DIRECTIONS »
Looking at the material below, count the lines that contain "function" and answer with the count only.

TASK INPUT »
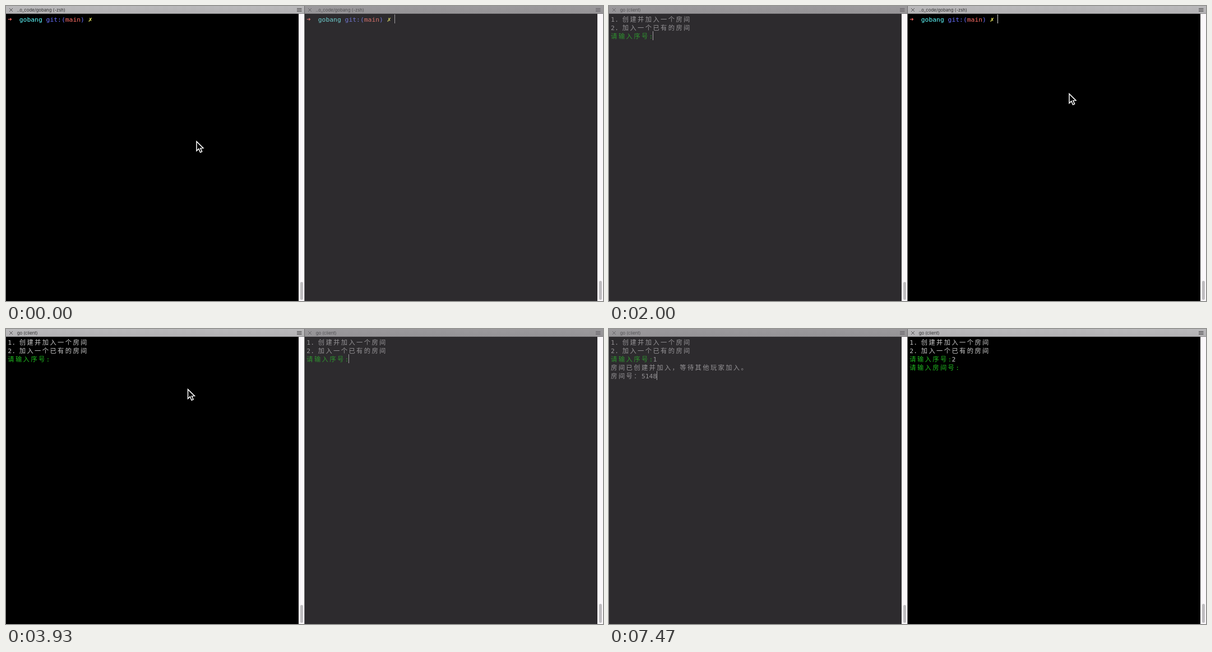
Write an HTML page with a canvas that moves like this. It is 1065 px wide and 526 px high and loops after 8000 ms.

```html
<!DOCTYPE html>
<html lang="zh">
<head>
<meta charset="utf-8">
<title>Two terminal panes</title>
<style>
html, body { margin: 0; width: 100%; height: 100%; overflow: hidden; background: #000; }
canvas { display: block; width: 1065px; height: 526px; }
</style>
</head>
<body>
<canvas id="stage" width="1065" height="526"></canvas>
<script>
const ctx = document.getElementById('stage').getContext('2d');
const LOOP = 8000, CELL = 6.83, ROW = 15;
const MONO = '11.35px "DejaVu Sans Mono", monospace';
const BOLD = 'bold 12px "DejaVu Sans Mono", "DejaVu Sans", monospace';
const CJK = '300 11.3px "Noto Sans CJK SC", "Noto Sans CJK", sans-serif';
const TITLE = '7.75px Inter, sans-serif';

const LIT = { bg: '#000', text: '#c7c7c7', green: '#1fb81f', red: '#ff6e67', cyan: '#5ffdff',
  blue: '#6871ff', yellow: '#fffc67', caret: '#d8d8d8' };
const DIM = { bg: '#2d2b2e', text: '#959396', green: '#2f932f', red: '#d5716b', cyan: '#6fcdce',
  blue: '#7176cf', yellow: '#d6d468', caret: '#a09ea1' };

const COMMAND = 'go run client.go';
const PROMPT = [['➜', 'red'], ['  gobang', 'cyan'], [' git:(', 'blue'], ['main', 'red'],
  [')', 'blue'], [' ✗ ', 'yellow']];
const MENU = [[['1. 创建并加入一个房间', 'text']], [['2. 加入一个已有的房间', 'text']]];
const ask = (label, answer = '') => [[label, 'green'], [answer, 'text']];
const shell = (typed = '') => [[...PROMPT, [typed, 'text']]];
const menu = (answer, ...more) => [...MENU, ask('请输入序号:', answer), ...more];

// Each track holds [start time, value] pairs; the latest started one applies.
const at = (track, t) => track.filter(k => k[0] <= t).pop()[1];

const HOME = '..o_code/gobang (-zsh)', CLIENT = 'go (client)';
const panes = [
  {
    x: 0, thumb: 492,
    title: [[0, HOME], [800, 'go (go)'], [1330, 'go (link)'], [2000, CLIENT]],
    lines: [
      [0, shell()], [200, shell(COMMAND)], [730, [...shell(COMMAND), []]],
      [1330, menu()], [4400, menu('1')],
      [4670, menu('1', [['房间已创建并加入，等待其他玩家加入。', 'text']], [['房间号：5148', 'text']])]
    ],
    caret: [[0, false], [130, true], [3930, false], [4270, true]]
  },
  {
    x: 533, thumb: 490,
    title: [[0, HOME], [2870, 'go (go)'], [3530, CLIENT]],
    lines: [
      [0, shell()], [2470, shell(COMMAND)], [2870, [...shell(COMMAND), []]],
      [3200, menu()], [6670, menu('2')], [6930, menu('2', ask('请输入房间号:'))]
    ],
    caret: [[0, true], [2330, false], [2470, true], [5800, false], [6000, true],
      [6470, false], [6670, true], [7470, false]]
  }
];
const tabFocus = [[0, 0], [1930, 1], [3870, 0], [5600, 1]];
const paneFocus = [[0, 0], [2000, 1], [3930, 0], [5670, 1]];

// Pointer is shown between start and end, gliding in equal steps to its rest point.
const glides = [
  { start: 0, end: 200, steps: 0, from: [339, 240], to: [339, 240], over: 0 },
  { start: 1330, end: 2470, steps: 6, from: [339, 243], to: [820, 155], over: 0.9 },
  { start: 3470, end: 4400, steps: 3, from: [744, 171], to: [323.5, 106], over: 0 },
  { start: 5200, end: 6670, steps: 3, from: [403, 144], to: [700, 136], over: 0 }
];

function rect(x, y, w, h, color) {
  ctx.fillStyle = color;
  ctx.fillRect(x, y, w, h);
}

function path(points, color, width) {
  ctx.beginPath();
  points.forEach(([x, y]) => ctx.lineTo(x, y));
  ctx.strokeStyle = color;
  ctx.lineWidth = width;
  ctx.stroke();
}

// Draws one row on the cell grid and returns the x where it ends.
function drawLine(line, x, y, colors) {
  for (const [text, tone] of line) {
    ctx.fillStyle = colors[tone];
    for (const ch of text) {
      const wide = ch >= '\u3000', symbol = ch === '➜' || ch === '✗';
      ctx.font = wide ? CJK : symbol ? BOLD : MONO;
      ctx.fillText(ch, x, y);
      x += wide ? CELL * 2 : CELL;
    }
  }
  return x;
}

function drawTab(x, title, active) {
  const shade = ctx.createLinearGradient(0, 0, 0, 13);
  shade.addColorStop(0, active ? '#bab9bb' : '#9b999c');
  shade.addColorStop(1, active ? '#b3b2b4' : '#969497');
  rect(x, 0, 533, 13, shade);
  rect(x, 13, 533, 1, active ? '#8c8b8d' : '#7b797c');
  const ink = active ? '#4b4a4c' : '#646266';
  path([[x + 6, 4], [x + 12, 10]], ink, 0.9);
  path([[x + 12, 4], [x + 6, 10]], ink, 0.9);
  for (let y = 4.5; y < 10; y += 2.5) path([[x + 519, y], [x + 527.5, y]], ink, 1.1);
  ctx.font = TITLE;
  ctx.fillStyle = active ? '#303031' : '#515053';
  ctx.fillText(title, x + 19.7, 9.7);
}

function drawPane(pane, index, t) {
  const colors = at(paneFocus, t) === index ? LIT : DIM;
  const { x } = pane;
  rect(x, 14, 522, 512, colors.bg);
  rect(x + 522, 14, 10, 512, '#fbf8fb');
  ctx.fillStyle = '#bfbdc0';
  ctx.beginPath();
  ctx.roundRect(x + 525, pane.thumb, 5, 524 - pane.thumb, 2.5);
  ctx.fill();
  let end = 0, row = 0;
  for (const line of at(pane.lines, t)) {
    end = drawLine(line, x + 3.3, 27.6 + row * ROW, colors);
    row++;
  }
  if (at(pane.caret, t)) rect(Math.round(end - 0.4), row * ROW, 1, 16, colors.caret);
  drawTab(x, at(pane.title, t), at(tabFocus, t) === index);
}

function drawPointer(t) {
  const g = glides.find(k => t >= k.start && t < k.end);
  if (!g) return;
  const step = Math.floor((t - g.start + 4) / 66.7);
  const p = g.steps ? Math.min(1, step / g.steps) : 1;
  const q = p - 1, ease = 1 + (g.over + 1) * q ** 3 + g.over * q ** 2;
  const [x, y] = g.from.map((a, i) => a + (g.to[i] - a) * ease);
  ctx.save();
  ctx.translate(x + 1, y + 1.6);
  ctx.beginPath();
  [[0, 0], [0, 16.6], [3.8, 13], [6.6, 19.4], [9.6, 18.1], [6.9, 12], [11.9, 11.8]]
    .forEach(([a, b]) => ctx.lineTo(a, b));
  ctx.closePath();
  ctx.fillStyle = '#000';
  ctx.fill();
  ctx.strokeStyle = '#fff';
  ctx.lineWidth = 1.5;
  ctx.stroke();
  ctx.restore();
}

function frame() {
  const t = performance.now() % LOOP;
  rect(0, 0, 1065, 526, '#3a383b');
  panes.forEach((pane, i) => drawPane(pane, i, t));
  rect(532, 0, 1, 526, '#6b696c');
  drawPointer(t);
  requestAnimationFrame(frame);
}
frame();
</script>
</body>
</html>
```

EXERCISE RESULT »
7